Supreme Court Freezes 152-Year-old Colonial-Era Sedition Law Till It Is Re-Examined

While the colonial provision is being reconsidered, the Supreme Court on May 11 stopped the Centre and States from filing FIRs, pursuing investigations, or using any coercive steps under Section 124A (sedition).

A three-judge bench led by Chief Justice of India N.V. Ramana directed that if a new case was filed under the provision, the accused could approach the court concerned for relief, taking into account the Supreme Court’s order freezing the use of Section 124A for the interim period, as well as the Union’s “clear” stand to reconsider the law in light of authorities’ blatant abuse of the law.

For the time being, the court ordered that appeals and actions under Section 124A be put on hold. Other legal proceedings, on the other hand, would proceed.

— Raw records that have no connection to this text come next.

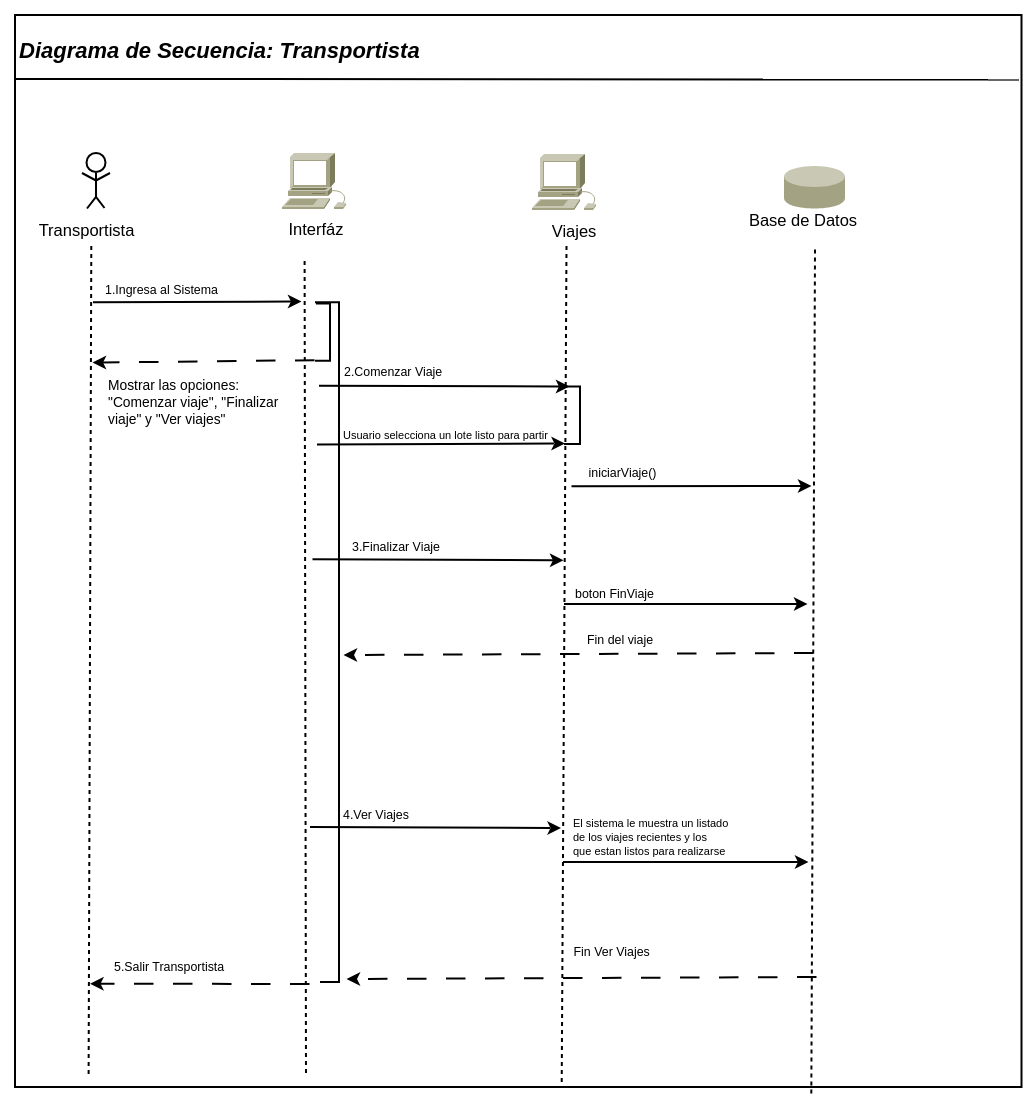
<!DOCTYPE html>
<html lang="es">
<head>
<meta charset="utf-8">
<title>Diagrama de Secuencia: Transportista</title>
<style>
:root { --ink: #000; --paper: #fff; --khaki: #a3a383; --khaki-light: #c8c8b4; --khaki-dark: #7c7c5c; }
* { box-sizing: border-box; margin: 0; }
html, body { width: 1034px; height: 1111px; overflow: hidden; background: var(--paper); }
.diagram { position: relative; width: 1034px; height: 1111px; color: var(--ink); font-family: "Liberation Sans", Arial, sans-serif; }
.drawing { position: absolute; inset: 0; display: block; }
.diagram h1, .actor, .message, .note { position: absolute; white-space: nowrap; font-weight: 400; }
.diagram h1 { left: 19px; top: 38px; font: italic 700 22px/26px "Liberation Sans", Arial, sans-serif; }
.actor { font-size: 16.5px; line-height: 20px; transform: translateX(-50%); }
.message { font-size: 12.4px; line-height: 16px; }
.note { font-size: 11px; line-height: 14px; }
.note.options { font-size: 13.8px; line-height: 17px; }
.frame, .rule, .figure, .activation, .call, .reply, .lifeline { fill: none; stroke: var(--ink); stroke-width: 2; }
.lifeline { stroke-dasharray: 4 4; }
.reply { stroke-dasharray: 19.5 19.5; }
.rule.thin { stroke-width: 1.2; }
.light { fill: var(--khaki-light); }
.mid { fill: var(--khaki); }
.dark { fill: var(--khaki-dark); }
.screen { fill: var(--paper); }
.cable { fill: none; stroke: var(--khaki); stroke-width: 1; }
</style>
</head>
<body>
<main class="diagram">
<svg class="drawing" width="1034" height="1111" viewBox="0 0 1034 1111" aria-hidden="true">
  <defs>
    <path id="head" d="M0 0L-14 -7L-10.500 0L-14 7Z"/>
    <g id="computer">
      <polygon class="light" points="8,4 12,0 53,0 48,4"/>
      <polygon class="dark" points="48,4 53,0 53,29 48,35"/>
      <rect class="mid" x="8" y="4" width="40" height="31"/>
      <path class="light" d="M8 4H48L45 7H11V33L8 35Z"/>
      <rect class="screen" x="12" y="8" width="32" height="24"/>
      <polygon class="light" points="6,38 10,34 50,34 46,38"/>
      <rect class="mid" x="6" y="38" width="40" height="5"/>
      <polygon class="dark" points="46,38 50,34 50,39 46,43"/>
      <polygon class="dark" points="10,35 46,35 43,37 9,37"/>
      <rect class="dark" x="30" y="40" width="13" height="1"/>
      <polygon class="light" points="0,54 8,45 48,45 42,54"/>
      <polygon class="mid" points="3,52 9,46 36,46 31,52"/>
      <polygon class="mid" points="0,54 42,54 42,56 0,56"/>
      <polygon class="dark" points="42,54 48,45 48,47 42,56"/>
      <path class="cable" d="M48 38C59 36 66 43 61 50"/>
      <polygon class="light" points="52,54 56,49 64,50 61,54"/>
      <path class="mid" d="M52 54H61L64 50V52L61 56H52Z"/>
    </g>
  </defs>

  <rect class="frame" x="15" y="15" width="1006.500" height="1072"/>
  <line class="rule" x1="14" y1="79" x2="988" y2="79.500"/>
  <line class="rule thin" x1="988" y1="80" x2="1019" y2="80"/>

  <g class="figure">
    <ellipse cx="96" cy="162.500" rx="9.500" ry="9.500"/>
    <path d="M96 173V197M82 173L96 180.500L110 173M87 208.500L96 197L104.500 208"/>
  </g>
  <use href="#computer" x="282" y="153"/>
  <use href="#computer" x="532" y="154"/>
  <g>
    <path class="mid" d="M784 176V198C784 212 845 212 845 198V176Z"/>
    <ellipse class="light" cx="814.500" cy="176.500" rx="30.500" ry="10.500"/>
  </g>

  <g class="lifeline">
    <line x1="91.300" y1="246" x2="88.600" y2="1077"/>
    <line x1="304.600" y1="261" x2="306" y2="1077"/>
    <line x1="566.500" y1="246" x2="561.700" y2="1086"/>
    <line x1="815" y1="249.500" x2="811.300" y2="1097"/>
  </g>

  <g class="activation">
    <path d="M315 302.300H339V982H320"/>
    <path d="M316 303.500H330V360.700H315"/>
    <path d="M565 386.500H580V444H564"/>
  </g>

  <g class="call">
    <line x1="93" y1="302.300" x2="291" y2="301.500"/>
    <line x1="319" y1="385.700" x2="559" y2="386.500"/>
    <line x1="317" y1="444.500" x2="554" y2="443.500"/>
    <line x1="571.500" y1="486.300" x2="801" y2="486"/>
    <line x1="312.500" y1="559.300" x2="553" y2="560.300"/>
    <line x1="564" y1="604" x2="797" y2="604"/>
    <line x1="310" y1="827" x2="550" y2="828"/>
    <line x1="563" y1="862" x2="798" y2="862"/>
  </g>
  <g class="reply">
    <line x1="314.500" y1="360.200" x2="102" y2="362.500"/>
    <line x1="813.500" y1="653" x2="354" y2="655"/>
    <line x1="816.500" y1="977" x2="357" y2="979"/>
    <line x1="309.500" y1="984" x2="100" y2="983.700"/>
  </g>
  <g>
    <use href="#head" x="301.500" y="301.500"/>
    <use href="#head" x="569.500" y="386.500"/>
    <use href="#head" x="565" y="443.500"/>
    <use href="#head" x="811.500" y="486"/>
    <use href="#head" x="563.500" y="560.300"/>
    <use href="#head" x="807.500" y="604"/>
    <use href="#head" x="561" y="828"/>
    <use href="#head" x="808.500" y="862"/>
    <use href="#head" transform="translate(92.500 362.600) rotate(180)"/>
    <use href="#head" transform="translate(343.500 655) rotate(180)"/>
    <use href="#head" transform="translate(346.500 979) rotate(180)"/>
    <use href="#head" transform="translate(90 983.700) rotate(180)"/>
  </g>
</svg>

<h1>Diagrama de Secuencia: Transportista</h1>

<h2 class="actor" style="left:86.500px;top:220px">Transportista</h2>
<h2 class="actor" style="left:316px;top:219px">Interfáz</h2>
<h2 class="actor" style="left:574px;top:221px">Viajes</h2>
<h2 class="actor" style="left:803px;top:210px">Base de Datos</h2>

<p class="message" style="left:105px;top:282px">1.Ingresa al Sistema</p>
<p class="note options" style="left:108px;top:377px">Mostrar las opciones:<br>"Comenzar viaje", "Finalizar<br>viaje" y "Ver viajes"</p>
<p class="message" style="left:344px;top:364px">2.Comenzar Viaje</p>
<p class="note" style="left:343px;top:428px">Usuario selecciona un lote listo para partir</p>
<p class="message" style="left:588.500px;top:465px">iniciarViaje()</p>
<p class="message" style="left:352px;top:539px">3.Finalizar Viaje</p>
<p class="message" style="left:575px;top:586px">boton FinViaje</p>
<p class="message" style="left:587px;top:632px">Fin del viaje</p>
<p class="message" style="left:343px;top:807px">4.Ver Viajes</p>
<p class="note" style="left:573px;top:816px">El sistema le muestra un listado<br>de los viajes recientes y los<br>que estan listos para realizarse</p>
<p class="message" style="left:573.500px;top:944px">Fin Ver Viajes</p>
<p class="message" style="left:114px;top:959px">5.Salir Transportista</p>
</main>
</body>
</html>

The Supreme Court granted the Union of India the authority to issue a directive to states and authorities requiring them to comply with the order.

The court’s interim ruling would be followed until further orders, according to the Bench, which also included Justices Surya Kant and Hima Kohli.

The court stated that it was open to consider bail for any of the petitioners, but that it would not be recorded in the ruling because none of the petitioners would be affected. The sedition case was scheduled for trial in the third week of July.

The order came after the Centre, represented by Solicitor General Tushar Mehta, admitted that the law was out of date, was being misapplied, and needed to be re-examined.

The government had asked the court to put on hold a batch of petitions challenging Section 124A until it completed its “reconsideration process” of the Indian Penal Code’s sedition clause.

The Bench, on the other hand, did not set a timeframe for the law to be reconsidered, presumably because it would entail a protracted legislative process.

“The court is seized of two considerations, the security of the State and the civil liberties of citizens. There is a request to balance both considerations, which is a difficult exercise,” Chief Justice Ramana read out from the short order, prepared after the court took a small break from hearing arguments on Wednesday.

The petitioners’ case, according to the CJI, was that the clauses date back to 1898 and even predate the Constitution.

The court cited Attorney General of India K.K. Venugopal’s comments, citing “glaring instances of abuse of Section 124A,” such as the recent arrests of people for chanting the Hanuman Chalisa.

“Therefore, we expect the re-examination of the provision to be completed and governments to not use the provision in the meanwhile,” the court observed.

In the interest of justice, the Bench said it had to put a stop to the use of Section 124A while the re-consideration process was underway.

Mr. Mehta had argued in the morning, before to the issuance of the order, that Section 124A was a cognisance offence, and that the authorities could not be prohibited from filing proceedings under the provision.

In order to prevent abuse, he advocated that a senior officer at the level of the Superintendent of Police (SP) examine the facts of individual instances prior to the filing of FIRs.

Mr. Mehta had stated that a blanket prohibition or freeze on the prosecution of outstanding cases under Section 124A was not possible.

“We do not know the gravity of offences involved in these cases… Some may also involve charges of terrorism and money-laundering,” Mr. Mehta argued for the Centre.

He stated that the defendants in these outstanding instances could individually seek remedy from the courts.

“There is no reason to distrust the judicial process,” Mr. Mehta said.

He added that bail applications under Section 124A could be heard quickly as well. The law officer urged the court to issue an interim order based on the government’s proposed lines until the sedition law was re-examined.

The petitioners’ senior lawyers, Kapil Sibal and Gopal Sankaranarayanan, objected to the Centre’s plan.

“Section 124A is per se unconstitutional… We have not come to court for a stay of the provision. We want the court to strike it down,” Mr. Sibal contended.

“The Centre says an SP can do pre-FIR registration scrutiny… You have anyone else in mind to do it,” Justice Kant asked the senior lawyer.

“We don’t want to go to anyone… The Section is itself unconstitutional,” Mr. Sibal replied.

“You want us to declare Section 124A unconstitutional today itself… Don’t answer like that,” Justice Kant shot back.

“Many are in jail,” Mr. Sibal said.

Justice Kohli stepped in to clarify that the court was “just looking into what the situation should be in the interim.” The Bench then retired to their chambers to deliberate and prepare the order.

The court suggested on Tuesday that it was inclined to halt its hearings until the administration re-examined the law of sedition. The court, on the other hand, had asked for a concrete response by Wednesday on how it planned to defend the interests of persons who had already been arrested and were facing prosecution under Section 124A. In light of the reconsideration process, the court had also requested the government’s response on whether the use of the British-era law may be suspended.

The Centre filed an affidavit on May 9 stating that it would re-examine Section 124A, citing Prime Minister Narendra Modi’s “belief” that the country should work harder to shed “colonial baggage,” including outdated laws, while celebrating 75 years of independence under the banner of “Azadi Ka Amrit Mahotsav.”